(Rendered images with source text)
[Start of section]

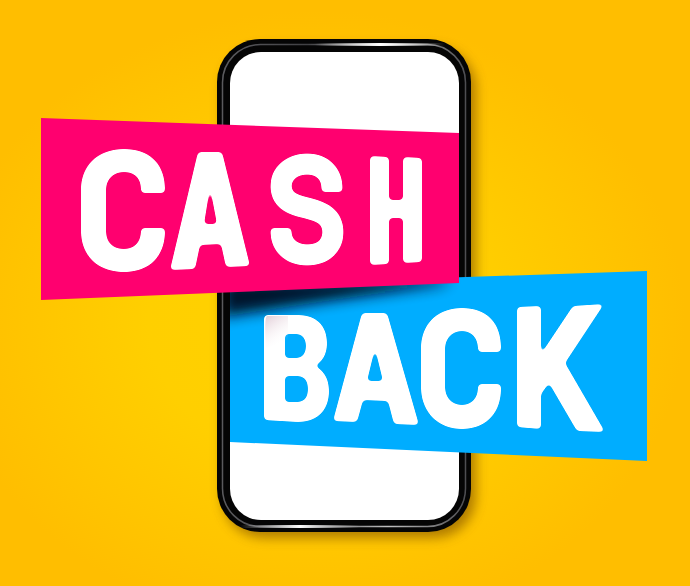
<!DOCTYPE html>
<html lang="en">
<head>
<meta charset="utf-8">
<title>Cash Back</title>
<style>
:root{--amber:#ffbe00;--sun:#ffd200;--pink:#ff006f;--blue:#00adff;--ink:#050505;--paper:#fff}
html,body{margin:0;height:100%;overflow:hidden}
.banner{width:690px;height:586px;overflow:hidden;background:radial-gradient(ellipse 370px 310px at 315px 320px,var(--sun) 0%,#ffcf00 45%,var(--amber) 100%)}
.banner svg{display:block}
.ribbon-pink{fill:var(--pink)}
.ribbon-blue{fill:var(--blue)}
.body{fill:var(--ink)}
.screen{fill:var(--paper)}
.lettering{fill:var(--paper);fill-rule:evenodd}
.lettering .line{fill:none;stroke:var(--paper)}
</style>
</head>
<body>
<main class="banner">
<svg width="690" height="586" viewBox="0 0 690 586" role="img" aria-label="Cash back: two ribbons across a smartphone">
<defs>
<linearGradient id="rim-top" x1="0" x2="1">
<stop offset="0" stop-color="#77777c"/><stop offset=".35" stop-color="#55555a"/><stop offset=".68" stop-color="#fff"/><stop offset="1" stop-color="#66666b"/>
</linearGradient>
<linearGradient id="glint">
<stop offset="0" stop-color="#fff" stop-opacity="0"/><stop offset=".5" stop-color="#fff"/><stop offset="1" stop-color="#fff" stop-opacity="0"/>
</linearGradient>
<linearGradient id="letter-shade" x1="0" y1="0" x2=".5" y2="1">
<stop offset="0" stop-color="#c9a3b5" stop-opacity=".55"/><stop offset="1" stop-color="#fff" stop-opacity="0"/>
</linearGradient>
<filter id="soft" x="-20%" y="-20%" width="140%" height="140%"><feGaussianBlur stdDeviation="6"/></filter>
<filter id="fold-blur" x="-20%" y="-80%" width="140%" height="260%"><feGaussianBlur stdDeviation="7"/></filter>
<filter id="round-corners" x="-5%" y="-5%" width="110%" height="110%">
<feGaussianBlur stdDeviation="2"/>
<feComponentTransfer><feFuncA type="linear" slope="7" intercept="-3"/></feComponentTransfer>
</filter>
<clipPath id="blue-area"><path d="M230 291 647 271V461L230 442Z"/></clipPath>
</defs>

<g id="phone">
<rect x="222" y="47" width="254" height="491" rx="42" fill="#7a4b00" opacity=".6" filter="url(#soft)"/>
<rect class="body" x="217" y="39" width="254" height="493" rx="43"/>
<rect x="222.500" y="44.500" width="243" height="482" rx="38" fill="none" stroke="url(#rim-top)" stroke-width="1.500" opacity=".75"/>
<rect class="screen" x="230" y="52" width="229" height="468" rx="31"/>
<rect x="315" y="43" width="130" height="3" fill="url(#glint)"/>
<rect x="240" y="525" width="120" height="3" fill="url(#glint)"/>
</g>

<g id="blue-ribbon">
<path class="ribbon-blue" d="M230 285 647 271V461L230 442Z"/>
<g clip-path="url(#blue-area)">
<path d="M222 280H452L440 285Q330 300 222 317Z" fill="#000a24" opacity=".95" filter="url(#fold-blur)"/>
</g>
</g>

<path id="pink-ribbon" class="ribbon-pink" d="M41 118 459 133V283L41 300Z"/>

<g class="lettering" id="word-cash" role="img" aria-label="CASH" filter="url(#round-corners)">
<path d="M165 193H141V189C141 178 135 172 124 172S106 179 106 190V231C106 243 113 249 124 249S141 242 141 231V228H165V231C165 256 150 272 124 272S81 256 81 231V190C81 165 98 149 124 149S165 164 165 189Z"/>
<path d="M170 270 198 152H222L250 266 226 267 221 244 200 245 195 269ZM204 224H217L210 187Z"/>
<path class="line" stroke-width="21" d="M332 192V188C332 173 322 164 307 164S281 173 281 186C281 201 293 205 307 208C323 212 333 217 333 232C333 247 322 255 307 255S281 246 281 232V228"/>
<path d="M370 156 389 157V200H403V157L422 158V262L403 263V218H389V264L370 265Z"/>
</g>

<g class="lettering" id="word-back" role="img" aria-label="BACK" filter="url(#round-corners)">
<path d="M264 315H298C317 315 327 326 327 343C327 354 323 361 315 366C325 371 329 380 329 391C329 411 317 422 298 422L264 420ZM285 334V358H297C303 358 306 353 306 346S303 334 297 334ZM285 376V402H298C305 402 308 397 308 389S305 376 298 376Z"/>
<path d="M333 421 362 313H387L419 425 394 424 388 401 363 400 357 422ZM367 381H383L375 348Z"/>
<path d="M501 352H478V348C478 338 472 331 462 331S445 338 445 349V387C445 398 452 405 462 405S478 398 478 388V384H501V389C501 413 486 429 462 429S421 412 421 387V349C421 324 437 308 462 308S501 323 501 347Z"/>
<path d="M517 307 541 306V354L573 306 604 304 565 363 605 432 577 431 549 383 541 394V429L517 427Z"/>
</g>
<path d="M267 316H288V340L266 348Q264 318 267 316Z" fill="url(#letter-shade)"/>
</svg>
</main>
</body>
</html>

[End of section]

→ **What is expected**
All entries, top to bottom, should be retyped exactly; the pictures should not be.

→ **Output of the task**
<!DOCTYPE html>
<html lang="en">
<head>
<meta charset="utf-8">
<title>Cash Back</title>
<style>
:root{--amber:#ffbe00;--sun:#ffd200;--pink:#ff006f;--blue:#00adff;--ink:#050505;--paper:#fff}
html,body{margin:0;height:100%;overflow:hidden}
.banner{width:690px;height:586px;overflow:hidden;background:radial-gradient(ellipse 370px 310px at 315px 320px,var(--sun) 0%,#ffcf00 45%,var(--amber) 100%)}
.banner svg{display:block}
.ribbon-pink{fill:var(--pink)}
.ribbon-blue{fill:var(--blue)}
.body{fill:var(--ink)}
.screen{fill:var(--paper)}
.lettering{fill:var(--paper);fill-rule:evenodd}
.lettering .line{fill:none;stroke:var(--paper)}
</style>
</head>
<body>
<main class="banner">
<svg width="690" height="586" viewBox="0 0 690 586" role="img" aria-label="Cash back: two ribbons across a smartphone">
<defs>
<linearGradient id="rim-top" x1="0" x2="1">
<stop offset="0" stop-color="#77777c"/><stop offset=".35" stop-color="#55555a"/><stop offset=".68" stop-color="#fff"/><stop offset="1" stop-color="#66666b"/>
</linearGradient>
<linearGradient id="glint">
<stop offset="0" stop-color="#fff" stop-opacity="0"/><stop offset=".5" stop-color="#fff"/><stop offset="1" stop-color="#fff" stop-opacity="0"/>
</linearGradient>
<linearGradient id="letter-shade" x1="0" y1="0" x2=".5" y2="1">
<stop offset="0" stop-color="#c9a3b5" stop-opacity=".55"/><stop offset="1" stop-color="#fff" stop-opacity="0"/>
</linearGradient>
<filter id="soft" x="-20%" y="-20%" width="140%" height="140%"><feGaussianBlur stdDeviation="6"/></filter>
<filter id="fold-blur" x="-20%" y="-80%" width="140%" height="260%"><feGaussianBlur stdDeviation="7"/></filter>
<filter id="round-corners" x="-5%" y="-5%" width="110%" height="110%">
<feGaussianBlur stdDeviation="2"/>
<feComponentTransfer><feFuncA type="linear" slope="7" intercept="-3"/></feComponentTransfer>
</filter>
<clipPath id="blue-area"><path d="M230 291 647 271V461L230 442Z"/></clipPath>
</defs>

<g id="phone">
<rect x="222" y="47" width="254" height="491" rx="42" fill="#7a4b00" opacity=".6" filter="url(#soft)"/>
<rect class="body" x="217" y="39" width="254" height="493" rx="43"/>
<rect x="222.500" y="44.500" width="243" height="482" rx="38" fill="none" stroke="url(#rim-top)" stroke-width="1.500" opacity=".75"/>
<rect class="screen" x="230" y="52" width="229" height="468" rx="31"/>
<rect x="315" y="43" width="130" height="3" fill="url(#glint)"/>
<rect x="240" y="525" width="120" height="3" fill="url(#glint)"/>
</g>

<g id="blue-ribbon">
<path class="ribbon-blue" d="M230 285 647 271V461L230 442Z"/>
<g clip-path="url(#blue-area)">
<path d="M222 280H452L440 285Q330 300 222 317Z" fill="#000a24" opacity=".95" filter="url(#fold-blur)"/>
</g>
</g>

<path id="pink-ribbon" class="ribbon-pink" d="M41 118 459 133V283L41 300Z"/>

<g class="lettering" id="word-cash" role="img" aria-label="CASH" filter="url(#round-corners)">
<path d="M165 193H141V189C141 178 135 172 124 172S106 179 106 190V231C106 243 113 249 124 249S141 242 141 231V228H165V231C165 256 150 272 124 272S81 256 81 231V190C81 165 98 149 124 149S165 164 165 189Z"/>
<path d="M170 270 198 152H222L250 266 226 267 221 244 200 245 195 269ZM204 224H217L210 187Z"/>
<path class="line" stroke-width="21" d="M332 192V188C332 173 322 164 307 164S281 173 281 186C281 201 293 205 307 208C323 212 333 217 333 232C333 247 322 255 307 255S281 246 281 232V228"/>
<path d="M370 156 389 157V200H403V157L422 158V262L403 263V218H389V264L370 265Z"/>
</g>

<g class="lettering" id="word-back" role="img" aria-label="BACK" filter="url(#round-corners)">
<path d="M264 315H298C317 315 327 326 327 343C327 354 323 361 315 366C325 371 329 380 329 391C329 411 317 422 298 422L264 420ZM285 334V358H297C303 358 306 353 306 346S303 334 297 334ZM285 376V402H298C305 402 308 397 308 389S305 376 298 376Z"/>
<path d="M333 421 362 313H387L419 425 394 424 388 401 363 400 357 422ZM367 381H383L375 348Z"/>
<path d="M501 352H478V348C478 338 472 331 462 331S445 338 445 349V387C445 398 452 405 462 405S478 398 478 388V384H501V389C501 413 486 429 462 429S421 412 421 387V349C421 324 437 308 462 308S501 323 501 347Z"/>
<path d="M517 307 541 306V354L573 306 604 304 565 363 605 432 577 431 549 383 541 394V429L517 427Z"/>
</g>
<path d="M267 316H288V340L266 348Q264 318 267 316Z" fill="url(#letter-shade)"/>
</svg>
</main>
</body>
</html>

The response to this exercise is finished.